I do hate to tell a lie. So if I’m being honest, I wasn’t the biggest fan of pad thai prior to visiting Thailand. This may be due, in part, to the fervor with which my person loves this dish. If nothing else, I am what could be described as “needlessly defiant” and his absolute obsession with it made me go “meh” to pad thai whenever it was suggested. With all that said, I’m never one to turn down a new experience, so while traveling I tried this dish. I tried it both in restaurants and from street carts and I urge you to take any snobbishness you may harbor and throw it out the window because the street cart pad thai was infinitely superior to the restaurant pad thai. It was fresher and cheaper, plus you get to eat it at the nearby picnic tables with cold beer watching all the tourists mosey along.
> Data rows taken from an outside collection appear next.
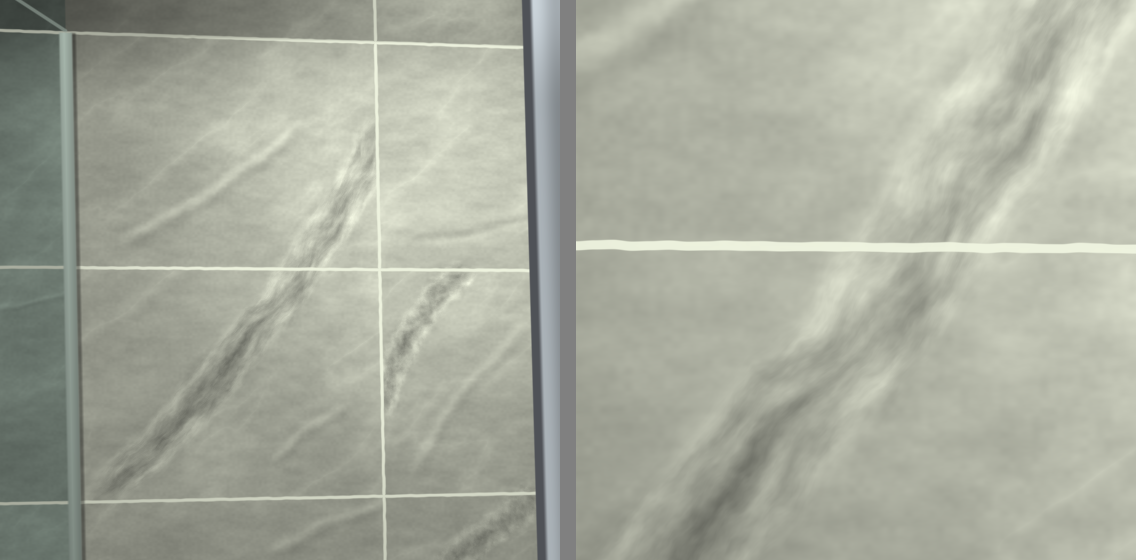
Left, the full canvas; right, a detail of the centre.
This texture is drawn by a WebGL 1 fragment shader. Its source:

```glsl
precision highp float;
uniform vec2 u_resolution;

const vec3 STONE_TINT = vec3(0.985, 1.0, 0.918);
const vec3 GROUT = vec3(0.94, 0.96, 0.88);
const vec3 POST = vec3(0.64, 0.70, 0.66);
const vec3 FRAME_DARK = vec3(0.31, 0.32, 0.34);
const vec3 FRAME_LIGHT = vec3(0.64, 0.67, 0.69);

float hash(vec2 p) {
  return fract(sin(dot(p, vec2(127.1, 311.7))) * 43758.545);
}

float noise(vec2 p) {
  vec2 i = floor(p), f = fract(p);
  f = f * f * (3.0 - 2.0 * f);
  return mix(mix(hash(i), hash(i + vec2(1.0, 0.0)), f.x),
             mix(hash(i + vec2(0.0, 1.0)), hash(i + 1.0), f.x), f.y);
}

float fbm(vec2 p) {
  float sum = 0.0, amp = 0.5;
  for (int i = 0; i < 5; i++) {
    sum += amp * noise(p);
    p = mat2(1.6, 1.2, -1.2, 1.6) * p + 7.3;
    amp *= 0.5;
  }
  return sum;
}

float band(float d, float halfWidth, float px) {
  return 1.0 - smoothstep(halfWidth - px, halfWidth + px, abs(d));
}

float segmentDistance(vec2 p, vec2 a, vec2 b) {
  vec2 q = p - a, s = b - a;
  return length(q - s * clamp(dot(q, s) / dot(s, s), 0.0, 1.0));
}

// x: position along a bowed path from a to b, y: signed offset from it
vec2 bowedPath(vec2 p, vec2 a, vec2 b, float bow) {
  vec2 s = b - a, dir = normalize(s);
  float t = dot(p - a, s) / dot(s, s);
  float offset = dot(p - a, vec2(dir.y, -dir.x)) - bow * 4.0 * t * (1.0 - t);
  return vec2(t, offset + 0.022 * (fbm(p * 17.0) - 0.5));
}

float ends(float t) {
  return smoothstep(0.0, 0.15, t) * (1.0 - smoothstep(0.85, 1.0, t));
}

// Pale crest with a soft shadow beside it
float vein(vec2 p, vec2 a, vec2 b, float bow, float width) {
  vec2 v = bowedPath(p, a, b, bow);
  float d = v.y / width;
  return ends(v.x) * (exp(-d * d) - 0.5 * exp(-(d - 1.8) * (d - 1.8)));
}

// Wide broken seam with pale edges and a mottled dark core
float fracture(vec2 p, vec2 a, vec2 b, float bow, float width) {
  vec2 v = bowedPath(p, a, b, bow);
  float d = v.y / width;
  float chips = fbm(vec2(v.x * 22.0, v.y * 75.0));
  float edge = exp(-12.0 * (abs(d) - 0.9) * (abs(d) - 0.9));
  return ends(v.x) * (exp(-d * d) * (chips * 2.4 - 1.65) + edge * chips * 0.9);
}

float stoneTexture(vec2 p, vec2 tile) {
  vec2 q = p + 5.0 * vec2(hash(tile), hash(tile + 9.0));
  vec2 slant = vec2(q.x + q.y, (q.y - 0.85 * q.x) * 2.6);
  float clouds = fbm(q * vec2(5.0, 8.0)) - 0.48;
  float ridge = 1.0 - abs(2.0 * fbm(slant * 2.6) - 1.0);
  float streaks = fbm(q * vec2(28.0, 65.0)) - 0.48;
  float grain = noise(q * 210.0) - 0.5;
  return 0.12 * clouds + 0.06 * (pow(ridge, 8.0) - 0.35)
       + 0.10 * streaks + 0.025 * grain + 0.03 * (hash(tile + 3.0) - 0.5);
}

float lampLight(vec2 p) {
  vec2 d = p - vec2(0.73, 0.72);
  float glow = 0.53 + 0.31 * exp(-dot(d, d) / 0.24);
  glow -= 0.20 * smoothstep(0.76, 1.0, p.y) * (1.0 - 0.75 * p.x);
  vec2 h = (p - vec2(0.83, 1.02)) / vec2(0.14, 0.06);
  return glow + 0.18 * exp(-dot(h, h));
}

void main() {
  vec2 p = gl_FragCoord.xy / u_resolution;
  float px = 1.0 / min(u_resolution.x, u_resolution.y);

  // Tile grid, slightly skewed by perspective
  float lean = 0.019 * (1.0 - p.y);
  float rowHeight = 0.419 - 0.026 * (p.x - 0.14);
  float colWidth = 0.553;
  vec2 grid = vec2((p.x - 0.669 - lean) / colWidth,
                   (p.y - 0.522 + 0.00625 * (p.x - 0.14)) / rowHeight);
  vec2 tile = floor(grid);
  vec2 seam = (fract(grid + 0.5) - 0.5) * vec2(colWidth, rowHeight);
  float postX = p.x - 0.116 - lean;
  float sideWall = 1.0 - smoothstep(-px, px, postX);
  float topRow = smoothstep(0.99, 1.01, grid.y);

  // Stone and its veins
  float light = lampLight(p) * (1.0 - 0.20 * sideWall) * (1.0 - 0.16 * topRow);
  float marks = 0.0;
  if (tile.x < -0.5) {
    marks += 0.17 * fracture(p, vec2(0.13, 0.07), vec2(0.72, 0.83), 0.05, 0.033);
    marks += 0.09 * vein(p, vec2(0.19, 0.56), vec2(0.55, 0.80), 0.022, 0.009);
    marks += 0.07 * vein(p, vec2(0.48, 0.17), vec2(0.63, 0.28), -0.015, 0.007);
    marks += 0.08 * vein(p, vec2(0.46, 0.01), vec2(0.75, 0.12), -0.01, 0.009);
    marks += 0.06 * vein(p, vec2(-0.04, 0.445), vec2(0.14, 0.478), 0.0, 0.004);
  } else {
    marks += 0.16 * fracture(p, vec2(0.67, 0.24), vec2(0.85, 0.54), -0.03, 0.022);
    marks += 0.07 * vein(p, vec2(0.72, 0.14), vec2(0.97, 0.45), -0.02, 0.010);
    marks -= 0.06 * vein(p, vec2(0.72, 0.57), vec2(0.98, 0.615), 0.0, 0.007);
    marks += 0.12 * fracture(p, vec2(0.77, -0.03), vec2(0.98, 0.13), 0.0, 0.025);
  }
  vec3 color = STONE_TINT * (light + light * 1.4 * (stoneTexture(p, tile) + marks));
  color = mix(color, color * vec3(0.93, 1.02, 1.03), sideWall);

  // Grout lines and the ceiling corner
  float wobble = 0.0012 * (noise(p * 90.0) - 0.5);
  float grout = max(band(seam.y + wobble, 0.0028, px),
                    band(seam.x + wobble, 0.0028, px) * step(0.4, p.x));
  color = mix(color, GROUT * mix(0.72, 1.0, smoothstep(0.45, 0.7, light)), grout * 0.95);
  float corner = band(segmentDistance(p, vec2(0.025, 1.005), vec2(0.117, 0.945)), 0.003, px);
  color = mix(color, POST * 0.85, corner * 0.7);

  // Corner post with its shadow
  float below = 1.0 - smoothstep(0.995, 1.005, grid.y);
  color *= 1.0 - 0.35 * below * band(postX - 0.014, 0.004, 0.003);
  vec3 postColor = POST * (0.78 + 0.25 * p.y) * (1.0 - 12.0 * abs(postX + 0.003));
  color = mix(color, postColor, below * band(postX, 0.0115, 1.5 * px));

  // Metal frame at the right
  float frameX = p.x - 0.932 - 0.028 * (1.0 - p.y);
  float sheen = 0.92 + 0.12 * sin(frameX * 75.0) + 0.2 * smoothstep(0.8, 1.0, p.y);
  vec3 frame = mix(FRAME_DARK, FRAME_LIGHT * sheen, smoothstep(0.012, 0.021, frameX));
  color = mix(color, frame, smoothstep(-px, px, frameX));

  gl_FragColor = vec4(clamp(color, 0.0, 1.0), 1.0);
}
```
We were lucky enough to take a cooking class in Chiang Mai where we learned the traditional way of making this delicious noodle-based dish. Upon returning home (and waiting an appropriate amount of time, since we were a bit fed up of Thai food in the weeks following our trip) we decided it was time to put those cooking skills to use! I was able to find most of the necessary ingredients in my regular market; I began by chopping the bean sprouts, scallions, garlic, chicken and tofu:
Then I put on the noodles to boil while heating up the skillet. The noodles should only take a few minutes to cook, so keep an eye on them!
This process of cooking it all up takes a little finesse and pay attention, cause it happens fast:
First, heat regular vegetable or canola oil over low heat, then throw in the garlic to flavor the oil. Then add the chicken and tofu, cook for about one minute. Next break an egg (if you’re into that sort of thing) and add oyster sauce and fish sauce, then crank up the heat. Now, add the noodles to the mix, followed immediately by a tablespoon on water. This is a very important step, but a little scary. Do not be afraid! Forge ahead and add the rest of the veggies. Give it a stir or two and BAM! It’s done.
The entire process only takes about 5 minutes once the pan is hot and it is well worth it. This dish is traditionally garnished with peanuts, red pepper flakes and lime. All of that, as always, is completely up to you!
What’s your favorite Thai or Asian dish?